> _WORK ORDER_: Copy out each line of the data that holds the word "rect".

(Dataset excerpts)
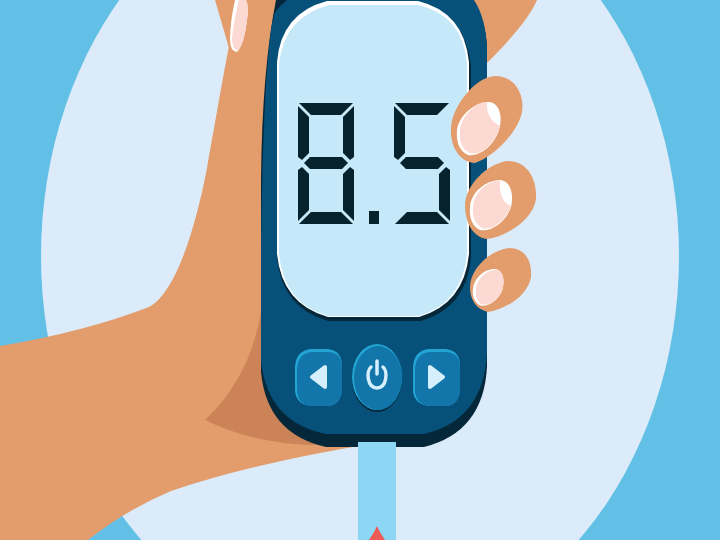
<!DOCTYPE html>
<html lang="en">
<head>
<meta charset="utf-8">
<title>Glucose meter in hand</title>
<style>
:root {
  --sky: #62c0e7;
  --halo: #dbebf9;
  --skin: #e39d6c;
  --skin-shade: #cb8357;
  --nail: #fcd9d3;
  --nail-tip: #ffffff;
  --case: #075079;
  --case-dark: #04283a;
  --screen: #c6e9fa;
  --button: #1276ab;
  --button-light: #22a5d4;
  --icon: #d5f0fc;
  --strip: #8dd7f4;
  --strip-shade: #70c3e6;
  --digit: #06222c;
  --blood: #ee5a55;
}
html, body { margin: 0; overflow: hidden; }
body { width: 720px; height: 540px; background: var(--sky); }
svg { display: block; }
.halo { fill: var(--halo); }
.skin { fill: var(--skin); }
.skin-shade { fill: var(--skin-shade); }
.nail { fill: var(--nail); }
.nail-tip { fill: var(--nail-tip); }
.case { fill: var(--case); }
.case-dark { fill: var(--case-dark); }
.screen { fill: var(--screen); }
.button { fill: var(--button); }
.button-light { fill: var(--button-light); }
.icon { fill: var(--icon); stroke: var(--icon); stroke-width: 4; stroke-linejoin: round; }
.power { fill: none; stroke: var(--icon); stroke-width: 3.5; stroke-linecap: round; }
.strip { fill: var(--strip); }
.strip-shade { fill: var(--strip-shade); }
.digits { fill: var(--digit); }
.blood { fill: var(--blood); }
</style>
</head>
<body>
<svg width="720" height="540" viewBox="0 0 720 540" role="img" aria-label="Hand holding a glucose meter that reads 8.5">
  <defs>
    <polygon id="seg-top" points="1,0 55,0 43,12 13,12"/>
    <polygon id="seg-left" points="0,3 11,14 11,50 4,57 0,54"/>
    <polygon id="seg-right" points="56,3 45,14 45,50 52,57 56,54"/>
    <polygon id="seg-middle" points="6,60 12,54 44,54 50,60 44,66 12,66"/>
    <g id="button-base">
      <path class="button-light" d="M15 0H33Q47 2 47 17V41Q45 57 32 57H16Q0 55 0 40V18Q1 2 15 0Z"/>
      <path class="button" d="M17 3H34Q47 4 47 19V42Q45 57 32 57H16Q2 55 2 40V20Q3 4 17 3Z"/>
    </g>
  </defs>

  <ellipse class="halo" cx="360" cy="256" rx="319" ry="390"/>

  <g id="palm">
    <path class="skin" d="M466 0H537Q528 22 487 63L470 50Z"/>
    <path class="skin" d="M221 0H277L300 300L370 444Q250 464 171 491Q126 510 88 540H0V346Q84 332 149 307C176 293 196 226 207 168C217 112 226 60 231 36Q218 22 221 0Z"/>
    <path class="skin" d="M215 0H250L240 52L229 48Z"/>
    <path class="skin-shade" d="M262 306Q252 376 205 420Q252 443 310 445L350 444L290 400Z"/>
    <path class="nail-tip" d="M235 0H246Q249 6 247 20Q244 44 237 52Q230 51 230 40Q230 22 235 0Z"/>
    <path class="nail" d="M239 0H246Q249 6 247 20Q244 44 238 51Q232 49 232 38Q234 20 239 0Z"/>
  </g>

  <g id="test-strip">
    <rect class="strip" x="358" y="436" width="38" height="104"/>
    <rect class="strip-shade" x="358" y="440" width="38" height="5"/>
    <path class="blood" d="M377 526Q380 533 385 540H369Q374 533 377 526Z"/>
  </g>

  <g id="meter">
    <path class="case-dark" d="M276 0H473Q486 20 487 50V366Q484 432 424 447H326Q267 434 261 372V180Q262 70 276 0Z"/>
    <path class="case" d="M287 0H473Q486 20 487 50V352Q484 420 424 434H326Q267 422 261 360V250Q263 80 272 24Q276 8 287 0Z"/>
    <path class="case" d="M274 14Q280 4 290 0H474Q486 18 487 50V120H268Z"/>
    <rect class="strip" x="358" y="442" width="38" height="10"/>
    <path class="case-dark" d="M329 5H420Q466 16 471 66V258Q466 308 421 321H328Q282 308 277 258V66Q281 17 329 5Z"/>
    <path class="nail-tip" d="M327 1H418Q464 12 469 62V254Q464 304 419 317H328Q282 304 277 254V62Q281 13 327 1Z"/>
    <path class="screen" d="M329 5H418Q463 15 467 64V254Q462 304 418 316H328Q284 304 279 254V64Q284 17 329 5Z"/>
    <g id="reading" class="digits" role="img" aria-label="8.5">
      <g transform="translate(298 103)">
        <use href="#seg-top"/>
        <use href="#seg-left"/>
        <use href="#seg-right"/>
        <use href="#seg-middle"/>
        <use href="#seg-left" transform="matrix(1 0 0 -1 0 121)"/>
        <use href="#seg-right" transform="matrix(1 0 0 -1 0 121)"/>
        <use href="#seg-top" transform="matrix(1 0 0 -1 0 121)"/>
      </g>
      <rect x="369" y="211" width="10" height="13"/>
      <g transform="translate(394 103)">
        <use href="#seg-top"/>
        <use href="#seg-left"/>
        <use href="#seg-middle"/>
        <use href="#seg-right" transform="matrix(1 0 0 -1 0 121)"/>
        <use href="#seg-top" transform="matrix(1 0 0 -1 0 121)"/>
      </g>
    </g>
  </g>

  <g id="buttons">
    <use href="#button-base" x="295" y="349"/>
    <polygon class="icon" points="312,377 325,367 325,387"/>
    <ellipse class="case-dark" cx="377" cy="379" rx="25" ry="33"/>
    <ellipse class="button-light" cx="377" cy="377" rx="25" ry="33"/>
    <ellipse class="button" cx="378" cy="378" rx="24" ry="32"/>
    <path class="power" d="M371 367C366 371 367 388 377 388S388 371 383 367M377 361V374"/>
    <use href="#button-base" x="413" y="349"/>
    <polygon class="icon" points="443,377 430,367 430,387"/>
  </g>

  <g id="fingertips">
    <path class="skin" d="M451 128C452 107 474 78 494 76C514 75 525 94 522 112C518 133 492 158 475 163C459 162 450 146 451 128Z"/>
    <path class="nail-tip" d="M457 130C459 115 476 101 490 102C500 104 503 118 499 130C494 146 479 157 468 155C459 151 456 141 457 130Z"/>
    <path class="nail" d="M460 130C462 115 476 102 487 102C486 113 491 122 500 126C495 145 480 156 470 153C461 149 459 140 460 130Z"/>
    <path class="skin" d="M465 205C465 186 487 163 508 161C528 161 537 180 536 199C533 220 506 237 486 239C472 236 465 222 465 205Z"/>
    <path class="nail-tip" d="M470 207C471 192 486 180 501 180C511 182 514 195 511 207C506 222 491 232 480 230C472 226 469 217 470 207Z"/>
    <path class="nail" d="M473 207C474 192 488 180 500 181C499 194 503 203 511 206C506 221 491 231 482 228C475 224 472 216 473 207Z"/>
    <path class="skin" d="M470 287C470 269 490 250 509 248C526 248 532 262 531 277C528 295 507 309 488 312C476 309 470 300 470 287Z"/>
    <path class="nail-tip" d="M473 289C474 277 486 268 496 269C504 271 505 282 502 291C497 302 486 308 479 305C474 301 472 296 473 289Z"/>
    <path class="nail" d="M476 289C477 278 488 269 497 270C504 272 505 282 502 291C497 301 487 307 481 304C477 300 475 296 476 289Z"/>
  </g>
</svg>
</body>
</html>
---
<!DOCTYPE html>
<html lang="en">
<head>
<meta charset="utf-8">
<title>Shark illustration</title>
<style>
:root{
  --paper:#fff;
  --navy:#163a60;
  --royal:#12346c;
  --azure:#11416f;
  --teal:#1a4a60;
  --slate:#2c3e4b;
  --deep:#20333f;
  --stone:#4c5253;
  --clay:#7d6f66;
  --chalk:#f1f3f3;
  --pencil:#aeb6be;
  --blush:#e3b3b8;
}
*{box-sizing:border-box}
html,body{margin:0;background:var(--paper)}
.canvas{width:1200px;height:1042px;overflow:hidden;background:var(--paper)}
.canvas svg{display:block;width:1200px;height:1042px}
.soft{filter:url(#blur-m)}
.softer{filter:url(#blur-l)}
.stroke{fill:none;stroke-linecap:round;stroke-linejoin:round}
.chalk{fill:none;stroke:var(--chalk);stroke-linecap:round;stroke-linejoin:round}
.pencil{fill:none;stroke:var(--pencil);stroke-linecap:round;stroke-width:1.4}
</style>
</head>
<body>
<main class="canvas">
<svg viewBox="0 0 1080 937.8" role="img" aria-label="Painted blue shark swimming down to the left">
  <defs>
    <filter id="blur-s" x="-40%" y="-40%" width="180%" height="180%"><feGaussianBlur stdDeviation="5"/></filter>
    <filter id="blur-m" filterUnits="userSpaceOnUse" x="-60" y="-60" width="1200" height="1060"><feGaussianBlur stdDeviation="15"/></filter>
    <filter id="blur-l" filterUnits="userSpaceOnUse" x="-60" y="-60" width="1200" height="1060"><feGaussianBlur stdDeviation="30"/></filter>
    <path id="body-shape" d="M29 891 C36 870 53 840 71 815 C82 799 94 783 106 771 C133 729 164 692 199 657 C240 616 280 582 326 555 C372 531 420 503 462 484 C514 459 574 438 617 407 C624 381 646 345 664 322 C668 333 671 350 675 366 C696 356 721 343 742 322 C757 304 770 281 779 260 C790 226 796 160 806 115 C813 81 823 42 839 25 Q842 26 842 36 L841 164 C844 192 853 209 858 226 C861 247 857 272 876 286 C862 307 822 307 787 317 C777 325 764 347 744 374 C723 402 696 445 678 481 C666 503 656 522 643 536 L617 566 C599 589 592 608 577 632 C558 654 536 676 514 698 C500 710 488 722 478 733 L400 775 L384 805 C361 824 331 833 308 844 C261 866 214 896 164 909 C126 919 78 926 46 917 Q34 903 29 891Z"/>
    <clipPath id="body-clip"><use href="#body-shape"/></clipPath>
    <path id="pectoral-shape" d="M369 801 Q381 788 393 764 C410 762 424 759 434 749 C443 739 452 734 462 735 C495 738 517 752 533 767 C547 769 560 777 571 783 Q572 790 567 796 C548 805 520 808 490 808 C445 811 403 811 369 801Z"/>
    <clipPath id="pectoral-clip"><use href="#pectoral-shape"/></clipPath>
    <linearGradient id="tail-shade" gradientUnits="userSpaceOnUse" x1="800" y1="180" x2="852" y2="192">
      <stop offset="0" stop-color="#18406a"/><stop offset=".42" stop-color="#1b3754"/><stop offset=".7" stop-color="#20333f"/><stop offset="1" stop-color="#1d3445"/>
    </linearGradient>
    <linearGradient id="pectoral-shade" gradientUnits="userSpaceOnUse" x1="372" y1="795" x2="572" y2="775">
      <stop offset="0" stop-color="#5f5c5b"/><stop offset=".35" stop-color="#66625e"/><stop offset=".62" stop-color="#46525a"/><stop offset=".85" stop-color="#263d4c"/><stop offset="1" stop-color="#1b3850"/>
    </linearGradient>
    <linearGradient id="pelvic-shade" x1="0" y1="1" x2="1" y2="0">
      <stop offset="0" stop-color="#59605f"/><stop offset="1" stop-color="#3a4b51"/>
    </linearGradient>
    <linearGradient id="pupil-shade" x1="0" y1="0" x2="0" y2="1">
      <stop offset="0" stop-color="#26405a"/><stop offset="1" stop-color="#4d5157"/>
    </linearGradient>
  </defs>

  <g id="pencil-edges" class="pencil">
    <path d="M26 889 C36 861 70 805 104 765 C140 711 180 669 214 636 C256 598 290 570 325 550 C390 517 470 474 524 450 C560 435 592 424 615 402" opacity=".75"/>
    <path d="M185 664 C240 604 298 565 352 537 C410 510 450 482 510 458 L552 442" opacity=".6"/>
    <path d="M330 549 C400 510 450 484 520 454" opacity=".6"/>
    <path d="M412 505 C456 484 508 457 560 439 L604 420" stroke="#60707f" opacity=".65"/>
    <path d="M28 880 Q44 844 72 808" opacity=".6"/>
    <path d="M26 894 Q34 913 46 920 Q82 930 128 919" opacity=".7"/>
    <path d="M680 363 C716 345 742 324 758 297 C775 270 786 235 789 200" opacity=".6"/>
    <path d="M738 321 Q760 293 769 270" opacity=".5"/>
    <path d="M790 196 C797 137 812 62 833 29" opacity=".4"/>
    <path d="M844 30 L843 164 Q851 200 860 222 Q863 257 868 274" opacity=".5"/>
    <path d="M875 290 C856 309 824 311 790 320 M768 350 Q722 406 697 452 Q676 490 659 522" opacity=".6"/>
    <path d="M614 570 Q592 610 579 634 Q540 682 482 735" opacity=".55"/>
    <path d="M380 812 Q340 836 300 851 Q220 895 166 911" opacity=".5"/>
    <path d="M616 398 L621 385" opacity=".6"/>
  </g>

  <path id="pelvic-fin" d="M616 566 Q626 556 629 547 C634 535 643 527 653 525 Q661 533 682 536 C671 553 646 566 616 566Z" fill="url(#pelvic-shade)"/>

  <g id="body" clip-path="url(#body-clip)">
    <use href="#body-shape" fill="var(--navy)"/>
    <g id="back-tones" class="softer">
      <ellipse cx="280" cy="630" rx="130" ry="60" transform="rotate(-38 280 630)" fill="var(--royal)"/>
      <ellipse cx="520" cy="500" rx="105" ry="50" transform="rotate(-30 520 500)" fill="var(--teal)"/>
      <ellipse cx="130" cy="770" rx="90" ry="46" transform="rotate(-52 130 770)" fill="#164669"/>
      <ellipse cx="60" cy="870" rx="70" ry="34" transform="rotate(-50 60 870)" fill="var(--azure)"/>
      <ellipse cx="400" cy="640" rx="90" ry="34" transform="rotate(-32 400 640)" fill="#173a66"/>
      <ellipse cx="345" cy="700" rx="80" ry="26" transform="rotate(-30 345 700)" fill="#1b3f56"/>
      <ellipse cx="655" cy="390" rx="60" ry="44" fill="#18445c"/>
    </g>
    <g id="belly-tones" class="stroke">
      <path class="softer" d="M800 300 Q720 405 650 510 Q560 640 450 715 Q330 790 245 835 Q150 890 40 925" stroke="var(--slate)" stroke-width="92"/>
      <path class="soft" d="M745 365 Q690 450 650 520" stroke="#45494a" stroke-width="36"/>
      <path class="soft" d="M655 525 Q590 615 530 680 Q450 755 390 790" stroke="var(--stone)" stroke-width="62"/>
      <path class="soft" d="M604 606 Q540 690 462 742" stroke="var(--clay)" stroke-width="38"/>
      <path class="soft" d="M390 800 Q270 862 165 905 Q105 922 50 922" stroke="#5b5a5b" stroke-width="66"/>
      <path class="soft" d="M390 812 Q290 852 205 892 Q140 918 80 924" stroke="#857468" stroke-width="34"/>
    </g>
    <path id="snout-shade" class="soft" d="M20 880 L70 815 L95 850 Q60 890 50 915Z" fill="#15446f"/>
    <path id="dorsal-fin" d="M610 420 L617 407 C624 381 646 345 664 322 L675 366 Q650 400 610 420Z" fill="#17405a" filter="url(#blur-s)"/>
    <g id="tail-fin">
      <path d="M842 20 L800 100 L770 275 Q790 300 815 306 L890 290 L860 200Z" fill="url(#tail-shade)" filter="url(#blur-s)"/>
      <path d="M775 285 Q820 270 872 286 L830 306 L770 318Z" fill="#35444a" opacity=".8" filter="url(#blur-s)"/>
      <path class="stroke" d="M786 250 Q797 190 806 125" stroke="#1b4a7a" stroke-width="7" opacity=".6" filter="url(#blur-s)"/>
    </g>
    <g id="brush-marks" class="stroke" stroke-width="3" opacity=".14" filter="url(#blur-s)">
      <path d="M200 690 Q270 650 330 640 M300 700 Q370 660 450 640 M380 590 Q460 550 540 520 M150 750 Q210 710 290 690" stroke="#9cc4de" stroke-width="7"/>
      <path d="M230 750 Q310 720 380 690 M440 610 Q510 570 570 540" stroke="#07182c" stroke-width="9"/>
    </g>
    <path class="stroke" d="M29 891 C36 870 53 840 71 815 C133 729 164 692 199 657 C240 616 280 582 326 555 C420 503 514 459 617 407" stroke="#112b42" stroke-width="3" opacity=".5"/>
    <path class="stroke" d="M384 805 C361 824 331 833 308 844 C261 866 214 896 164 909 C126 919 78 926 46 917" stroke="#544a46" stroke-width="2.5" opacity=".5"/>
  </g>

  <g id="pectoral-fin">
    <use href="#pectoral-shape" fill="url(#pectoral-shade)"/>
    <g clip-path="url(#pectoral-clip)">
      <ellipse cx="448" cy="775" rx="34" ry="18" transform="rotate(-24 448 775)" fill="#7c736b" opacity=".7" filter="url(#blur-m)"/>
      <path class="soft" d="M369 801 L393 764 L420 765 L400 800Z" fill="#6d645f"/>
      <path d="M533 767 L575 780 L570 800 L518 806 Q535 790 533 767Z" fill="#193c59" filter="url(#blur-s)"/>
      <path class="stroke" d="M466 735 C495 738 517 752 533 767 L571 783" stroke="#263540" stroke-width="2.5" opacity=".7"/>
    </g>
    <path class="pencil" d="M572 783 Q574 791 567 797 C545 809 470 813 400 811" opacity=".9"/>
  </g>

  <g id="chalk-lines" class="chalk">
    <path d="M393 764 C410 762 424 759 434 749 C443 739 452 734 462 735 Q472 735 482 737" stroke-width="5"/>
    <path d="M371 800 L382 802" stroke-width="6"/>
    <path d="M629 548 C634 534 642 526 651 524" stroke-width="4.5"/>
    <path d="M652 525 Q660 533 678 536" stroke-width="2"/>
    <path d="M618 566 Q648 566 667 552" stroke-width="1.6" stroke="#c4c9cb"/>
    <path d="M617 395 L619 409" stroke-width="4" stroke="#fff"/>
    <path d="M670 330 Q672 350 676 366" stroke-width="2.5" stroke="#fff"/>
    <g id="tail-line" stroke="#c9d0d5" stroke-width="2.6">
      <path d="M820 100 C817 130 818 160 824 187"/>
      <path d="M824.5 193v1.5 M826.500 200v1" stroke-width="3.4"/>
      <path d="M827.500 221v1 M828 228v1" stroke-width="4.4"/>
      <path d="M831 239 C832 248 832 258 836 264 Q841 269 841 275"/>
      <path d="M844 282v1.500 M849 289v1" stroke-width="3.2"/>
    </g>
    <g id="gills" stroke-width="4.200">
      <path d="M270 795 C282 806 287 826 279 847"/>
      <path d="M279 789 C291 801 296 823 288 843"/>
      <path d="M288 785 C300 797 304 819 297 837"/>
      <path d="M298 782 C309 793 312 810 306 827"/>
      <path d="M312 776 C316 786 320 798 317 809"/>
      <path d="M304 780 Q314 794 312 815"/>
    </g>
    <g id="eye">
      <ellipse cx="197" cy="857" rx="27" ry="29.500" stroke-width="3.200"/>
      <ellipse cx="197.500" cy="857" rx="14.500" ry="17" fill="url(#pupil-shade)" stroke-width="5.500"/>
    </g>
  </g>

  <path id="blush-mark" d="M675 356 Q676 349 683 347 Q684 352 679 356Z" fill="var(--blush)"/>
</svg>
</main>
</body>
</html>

> _THE ANSWER_:
    <rect class="strip" x="358" y="436" width="38" height="104"/>
    <rect class="strip-shade" x="358" y="440" width="38" height="5"/>
    <rect class="strip" x="358" y="442" width="38" height="10"/>
      <rect x="369" y="211" width="10" height="13"/>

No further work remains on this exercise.